Set to cost $70 million over the next three years, the scheme will train 50,000 Singaporeans annually by 2020 in key areas of growth, such as data analytics and cyber security, through bite-sized courses.
The move signals a concerted push to get IHLs, particularly universities that have been traditionally focused on academia, to have an active and direct role in addressing economic challenges faced by Singapore in an age of disruption.
Taking up such short courses can help workers determine whether they have the aptitude for a new role in a changing industry, or if they can switch to a completely different sector in need of manpower.
Some adults might be deterred from taking up such vocational training as professional certifications may not carry the same level of prestige as a qualification like a master's degree.

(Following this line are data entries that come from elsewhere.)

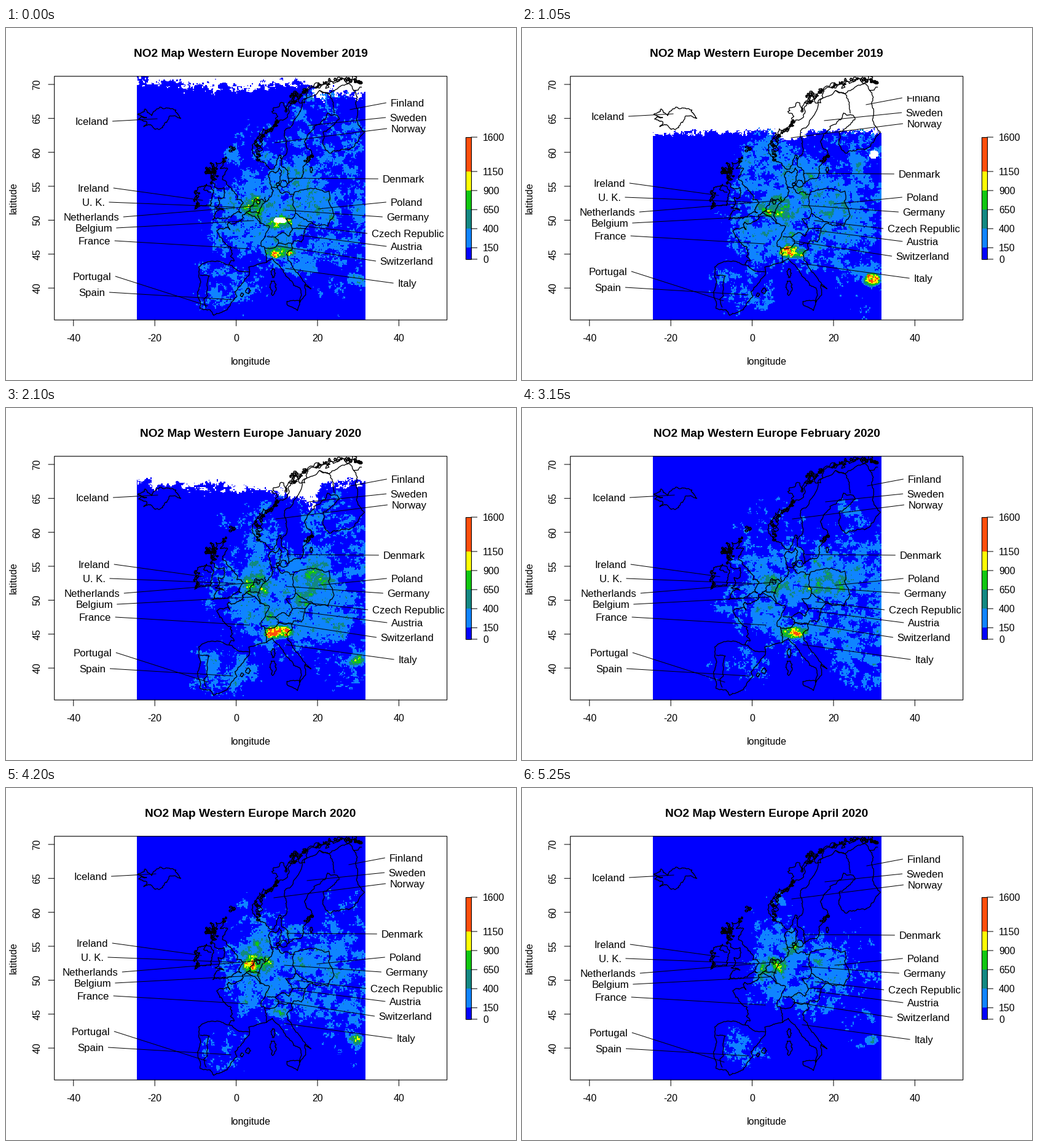
A matplotlib script for the animation above (6300 ms loop, 830 by 574 pixels).

```python
import numpy as np
import matplotlib.pyplot as plt
from matplotlib.animation import FuncAnimation
from matplotlib.colors import to_rgba_array
from matplotlib.patches import Rectangle
from matplotlib.transforms import Affine2D

W, H = 830, 574
PX = 0.72  # points per pixel at 100 dpi
LEFT, RIGHT, TOP, BOTTOM = 212.5, 584, 78.7, 476.1
COLORS = ["#0000ff", "#0f84ff", "#128882", "#10c810", "#ffff00", "#ff4e0a"]
LEVELS = [0, 150, 400, 650, 900, 1150, 1600]

plt.rcParams["font.family"] = "Liberation Sans"
fig = plt.figure(figsize=(8.3, 5.74), dpi=100, facecolor="white")
ax = fig.add_axes([0, 0, 1, 1])
ax.axis("off")


def text(x, y, s, size=16, **kw):
    return ax.text(x, y, s, fontsize=size * PX, va="baseline", **kw)


def line(xs, ys, width=1.0, **kw):
    return ax.plot(xs, ys, color="black", lw=width * PX, snap=False, **kw)[0]


def lon_x(lon):
    return 374.6 + 6.62 * lon


def lat_y(lat):
    return 92 + 11.07 * (70 - lat)


# ---------------------------------------------------------------- field
NX, NY = 248, 265
gx, gy = np.meshgrid(LEFT + (np.arange(NX) + 0.5) * (RIGHT - LEFT) / NX,
                     TOP + (np.arange(NY) + 0.5) * (BOTTOM - TOP) / NY)


def noise(rng, cutoff=0.025, power=0.68):
    """Clumpy random field with unit spread."""
    fx, fy = np.meshgrid(np.fft.fftfreq(NX), np.fft.fftfreq(NY))
    amp = (fx**2 + fy**2 + cutoff**2) ** -power
    n = np.fft.ifft2(np.fft.fft2(rng.normal(size=(NY, NX))) * amp).real
    return (n - n.mean()) / n.std()


def hill(x, y, rx, ry):
    """Flat-topped ellipse that fades out past its radii."""
    d = ((gx - x) / rx) ** 2 + ((gy - y) / ry) ** 2
    return np.exp(-0.25 * d**2)


# centre and radii of the polluted regions
REGIONS = [
    (455, 305, 105, 78),   # continent
    (405, 210, 52, 55),    # North Sea
    (552, 305, 55, 130),   # east
    (360, 425, 52, 45),    # Iberia
    (520, 165, 70, 60),    # Scandinavia
    (410, 290, 24, 17),    # Benelux
    (495, 288, 38, 20),    # Poland
    (442, 366, 18, 8),     # Po valley
    (568, 411, 11, 8),     # Bosphorus
    (443, 318, 18, 10),    # Bavaria
]


def month(seed, heights, reach=1.0, edge=None, ragged=0, hole=None):
    """Colour image of one month; there is no data above edge or in the hole."""
    rng = np.random.default_rng(seed)
    hills = [h * hill(x, y, rx * reach, ry * reach)
             for h, (x, y, rx, ry) in zip(heights, REGIONS)]
    value = np.max(hills, axis=0) * np.exp(0.3 * noise(rng))
    rgba = to_rgba_array(COLORS)[np.clip(value.astype(int), 0, 5)]
    rag = noise(rng, 0.06)
    if edge:
        rgba[gy < np.interp(gx, edge[::2], edge[1::2]) + ragged * rag] = 1
    if hole:
        rgba[hill(*hole) + 0.1 * rag > 0.7] = 1
    return rgba


months = [
    ("November 2019", (0, 8), month(
        11, [1.35, .92, 1, .92, .82, 2.6, 1.8, 3.5, 2.5, 3.4],
        edge=[212, 88, 375, 97, 480, 92, 510, 108, 584, 110], ragged=6,
        hole=(446, 314, 10, 4))),
    ("December 2019", (0, 0), month(
        12, [1.35, .9, 1.15, .9, .85, 2.6, 2, 4.1, 3.8],
        edge=[212, 172, 404, 169, 435, 184, 475, 168, 584, 172], ragged=3,
        hole=(572, 207, 6, 6))),
    ("January 2020", (1, 2), month(
        13, [1.35, .98, 1.05, 1, .85, 2.5, 2, 5.4, 2.3],
        edge=[212, 120, 440, 137, 500, 158, 515, 126, 584, 122], ragged=6)),
    ("February 2020", (2, 2), month(
        14, [1.3, .85, 1.05, .72, .3, 2.5, 1.7, 3.9, 2.1])),
    ("March 2020", (-2, 0), month(
        15, [1.25, .76, 1, .68, .3, 2.9, 1.6, 1.9, 2.3], reach=.88)),
    ("April 2020", (1, 2), month(
        16, [1.25, .72, .74, .85, .3, 2.6, 1.4, 1.2, 1.9], reach=.78)),
]

raster = ax.imshow(months[0][2], extent=(LEFT, RIGHT, BOTTOM, TOP), aspect="auto",
                   interpolation="nearest", zorder=1)
ax.set_xlim(0, W)
ax.set_ylim(H, 0)
ax.autoscale(False)

# ---------------------------------------------------------------- outlines
box = ax.add_patch(Rectangle((78.7, TOP), 639, BOTTOM - TOP, fill=False, ec="black",
                             lw=1.1 * PX, snap=False, zorder=4))
shape_rng = np.random.default_rng(5)


def trace(p, rough, depth=4):
    """Rough line through pixel points, by midpoint displacement."""
    for _ in range(depth):
        step = np.diff(p, axis=0)
        normal = np.column_stack([-step[:, 1], step[:, 0]])
        out = np.empty((2 * len(p) - 1, 2))
        out[::2] = p
        out[1::2] = p[:-1] + step / 2 + normal * shape_rng.normal(0, rough, (len(step), 1))
        p = out
    line(p[:, 0], p[:, 1], 1.3, zorder=3).set_clip_path(box)


def points(coords):
    return np.column_stack([lon_x(np.array(coords[::2])), lat_y(np.array(coords[1::2]))])


def coast(*coords, rough=.15):
    trace(points(coords), rough, 5)


def border(*coords):
    trace(points(coords), .1)


def isle(x, y, rx, ry):
    a = np.linspace(0, 2 * np.pi, 7)
    trace(np.column_stack([x + rx * np.cos(a), y + ry * np.sin(a)]), .18, 3)


def skerries(count, spread, *coords):
    """Small islands and inlets scattered along a path."""
    p = points(coords)
    for t in shape_rng.uniform(0, len(p) - 1, count):
        i = int(t)
        x, y = p[i] + (t - i) * (p[i + 1] - p[i]) + shape_rng.normal(0, spread, 2)
        isle(x, y, *shape_rng.uniform(.8, 3, 2))


# Iceland, Ireland, Great Britain
coast(-22.7, 63.8, -18.8, 63.4, -13.6, 65, -14.8, 66.2, -16.4, 66.5, -20.3, 66,
      -20.8, 65.4, -22.4, 66.4, -24.2, 65.6, -22, 65.1, -24, 64.9, -22, 64.5, -22.7, 63.8)
coast(-6.3, 52.2, -10.2, 51.6, -9.5, 52.6, -10, 54.2, -8.4, 55, -7.3, 55.3, -5.5, 54.4,
      -6, 53, -6.3, 52.2)
border(-7.3, 55.1, -8, 54.5, -6.2, 54.1)
coast(-5.7, 50.1, 1.3, 51.1, .6, 51.5, 1.7, 52.6, .2, 53, -1.4, 54.8, -3.4, 56,
      -2.1, 57.6, -3.9, 57.6, -3.1, 58.6, -5, 58.5, -5.6, 56.4, -5.1, 54.8, -3, 54.8,
      -3.1, 53.3, -4.5, 53.3, -5.2, 51.8, -3, 51.5, -5.7, 50.1)
skerries(8, 2, -10, 51.7, -9.5, 54.2)
skerries(20, 3, -5.2, 55.6, -6.2, 57.2, -5.4, 58.2)
skerries(9, 2, -7.4, 57, -6.4, 58.3)
skerries(8, 2, -3.2, 58.8, -.9, 60.7)

# France, Iberia, Italy
coast(2.5, 51.1, 1.5, 50.1, -1.1, 49.4, -1.9, 49.7, -1.5, 48.6, -4.7, 48.5, -1.2, 46,
      -1.7, 43.4)
coast(-1.7, 43.4, -7.7, 43.7, -9.2, 43.1, -8.7, 40.9, -9.4, 38.8, -8.9, 37, -6.4, 36.8,
      -5.6, 36, -2.2, 36.8, .2, 38.8, -.3, 39.5, 3.2, 41.9, 3.1, 43.1, 7.5, 43.8, rough=.08)
coast(7.5, 43.8, 8.9, 44.4, 10.3, 43.5, 12.3, 41.7, 15.7, 40, 15.7, 37.9, 17.1, 39,
      16.9, 40.5, 18.4, 39.9, 16, 41.5, 13.6, 43.5, 12.4, 45, 13.7, 45.6, rough=.08)
coast(12.5, 38, 15.6, 38.2, 15.1, 36.7, 12.5, 37.6, 12.5, 38, rough=.08)
border(-1.7, 43.4, 3.1, 42.4)
border(-8.8, 41.9, -6.6, 41.8, -7.4, 37.2)
border(7.5, 43.8, 7, 45.9, 6.1, 46.2, 8.2, 49, 5.8, 49.5, 2.5, 51.1)

# central Europe
border(7, 45.9, 9, 45.9, 10.4, 46.6, 13.7, 46.5, 13.7, 45.6)
border(7.6, 47.6, 9.5, 47.5, 13, 47.6, 13.8, 48.7)
border(9.6, 47.5, 10.4, 46.6)
border(13.8, 48.7, 12.2, 50.2, 14.6, 51, 18.8, 49.6, 17, 48.8, 13.8, 48.7)
border(17, 48.8, 16.1, 46.8, 13.7, 46.5)
border(14.6, 51, 14.2, 53.9, 18.5, 54.7, 22.8, 54.3, 23.9, 50.5, 22.6, 49.1, 18.8, 49.5)
border(7.1, 53.4, 6, 51.8, 6.2, 49.5)
border(3.4, 51.3, 5.8, 51)
border(8.7, 54.9, 10, 54.8)
coast(14.2, 53.9, 11, 54, 10, 54.8, 10.8, 56.3, 10.6, 57.7, 8.2, 57, 8.7, 54.9,
      8.9, 53.9, 4.9, 53.2, 3.4, 51.4, 2.5, 51.1)

# Corsica, Sardinia, Balearics, IJsselmeer, Danish islands, Gotland
for lon, lat, rx, ry in [(9.1, 42.2, 3, 8), (9, 40.1, 5, 12), (1.4, 39, 2.5, 3),
                         (2.9, 39.6, 4, 4), (5.4, 52.7, 3, 4), (11.7, 55.4, 6, 6),
                         (10.3, 55.3, 3, 3), (18.5, 57.4, 2, 5)]:
    isle(lon_x(lon), lat_y(lat), rx, ry)

# Scandinavia
coast(11.2, 59, 12.9, 55.4, 14.6, 56.1, 16.3, 56.5, 16.7, 58, 18.7, 59.8, 17.2, 60.8,
      17.5, 62.4, 21.4, 64.8, 22.5, 65.8, 25.3, 65, 21.4, 63, 21.3, 61.2, 22.9, 59.9,
      28, 60.5, rough=.11)
border(28, 60.5, 31.5, 62.9, 29.8, 64.5, 29.5, 67.5, 28.9, 69.1)
border(11.2, 59, 12.3, 61, 12.1, 63.3, 14, 64.2, 16.2, 67.5, 20.5, 69.1, 23.6, 67.8,
       24.1, 65.8)
border(20.5, 69.1, 23, 68.7, 27.9, 70.1, 28.9, 69.1, 30.8, 69.6)
fjords = [5.6, 58.8, 5.1, 62, 9.5, 63.9, 13.5, 67.2, 17.5, 69.3, 25.7, 70.9, 31, 70.2]
coast(11.2, 59, 10.6, 59.6, 7.5, 58, *fjords)
coast(*fjords, rough=.25)
skerries(65, 1.6, *fjords)
skerries(8, 2, 13.2, 68, 15.5, 68.9)
skerries(7, 1.5, 17, 58.6, 18.8, 59.6)

# ---------------------------------------------------------------- axes
for v in range(-40, 41, 20):
    line([lon_x(v)] * 2, [BOTTOM, BOTTOM + 9.6], zorder=4)
    text(lon_x(v), 511, str(v), ha="center")
for v in range(40, 71, 5):
    line([69.1, 78.7], [lat_y(v)] * 2, zorder=4)
    text(55.5, lat_y(v), str(v), ha="center", rotation=90, rotation_mode="anchor")
text(398, 549.5, "longitude", ha="center")
text(17.3, 277.5, "latitude", ha="center", rotation=90, rotation_mode="anchor")
title = text(398, 47, "", 19.2, ha="center", weight="bold")


def bar_y(v):
    return 377 - 199 * v / 1600


for low, high, color in zip(LEVELS, LEVELS[1:], COLORS):
    ax.add_patch(Rectangle((748, bar_y(high)), 9, bar_y(low) - bar_y(high),
                           fc=color, ec="none"))
ax.add_patch(Rectangle((748, 178), 9, 199, fill=False, ec="black", lw=1.1 * PX))
for v in LEVELS:
    line([757, 766.6], [bar_y(v)] * 2)
    text(776, bar_y(v) + 6, str(v))

# ---------------------------------------------------------------- labels
# name, centre x, baseline, pointer tip
LABELS = [
    ("Iceland", 139.5, 150, 246, 140), ("Ireland", 142.5, 259, 320, 273),
    ("U. K.", 142.5, 282, 372, 284), ("Netherlands", 139, 306, 410, 282),
    ("Belgium", 142.5, 324, 403, 306), ("France", 144, 345, 395, 352),
    ("Portugal", 140, 403, 328, 445), ("Spain", 140, 429, 368, 435),
    ("Finland", 653, 120, 560, 125), ("Sweden", 655, 144, 492, 151),
    ("Norway", 655, 162, 438, 179), ("Denmark", 646.5, 244, 458, 237),
    ("Poland", 651.5, 282, 508, 287), ("Germany", 654, 306, 455, 289),
    ("Czech Republic", 653.5, 333, 476, 314), ("Austria", 652, 354, 478, 330),
    ("Switzerland", 652, 378, 440, 347), ("Italy", 652.5, 414, 455, 384),
]
shift = Affine2D()
moved = shift + ax.transData
for name, x, y, tip_x, tip_y in LABELS:
    label = text(x, y, name, 16.7, ha="center", transform=moved, zorder=5)
    reach = label.get_window_extent().width / 2 + 7
    start = x + reach if tip_x > x else x - reach
    line([start, tip_x], [y - 6, tip_y], transform=moved, zorder=5)
cover = ax.add_patch(Rectangle((622, 100), 66, 10.5, fc="white", ec="none", zorder=6))


def update(i):
    name, offset, image = months[i]
    title.set_text("NO2 Map Western Europe " + name)
    raster.set_data(image)
    shift.clear().translate(*offset)
    cover.set_visible(name.startswith("December"))
    return raster, title, cover


anim = FuncAnimation(fig, update, frames=len(months), interval=1050,
                     repeat=True, repeat_delay=0, blit=False)
plt.show()
```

Last year, only 42 per cent of the workforce went for training that was relevant to their jobs.
But since some of these new SkillsFuture Series courses can be accumulated into academic credits that allow one to get a master's degree after several courses, this can attract more professionals to take up training in sectors that need manpower.
Education Minister (Higher Education and Skills) Ong Ye Kung also announced that ministry funding for "purely academic" master's courses in universities could be reviewed, as more is spent on vocational training instead.
This could also be an incentive for universities to make their postgraduate programmes more relevant to industry needs.
Still, it is important that the value of such academic programmes does not get undermined at the expense of vocational training, given that they deliver intangible skill sets like critical thinking that are still valued by employers across all industries.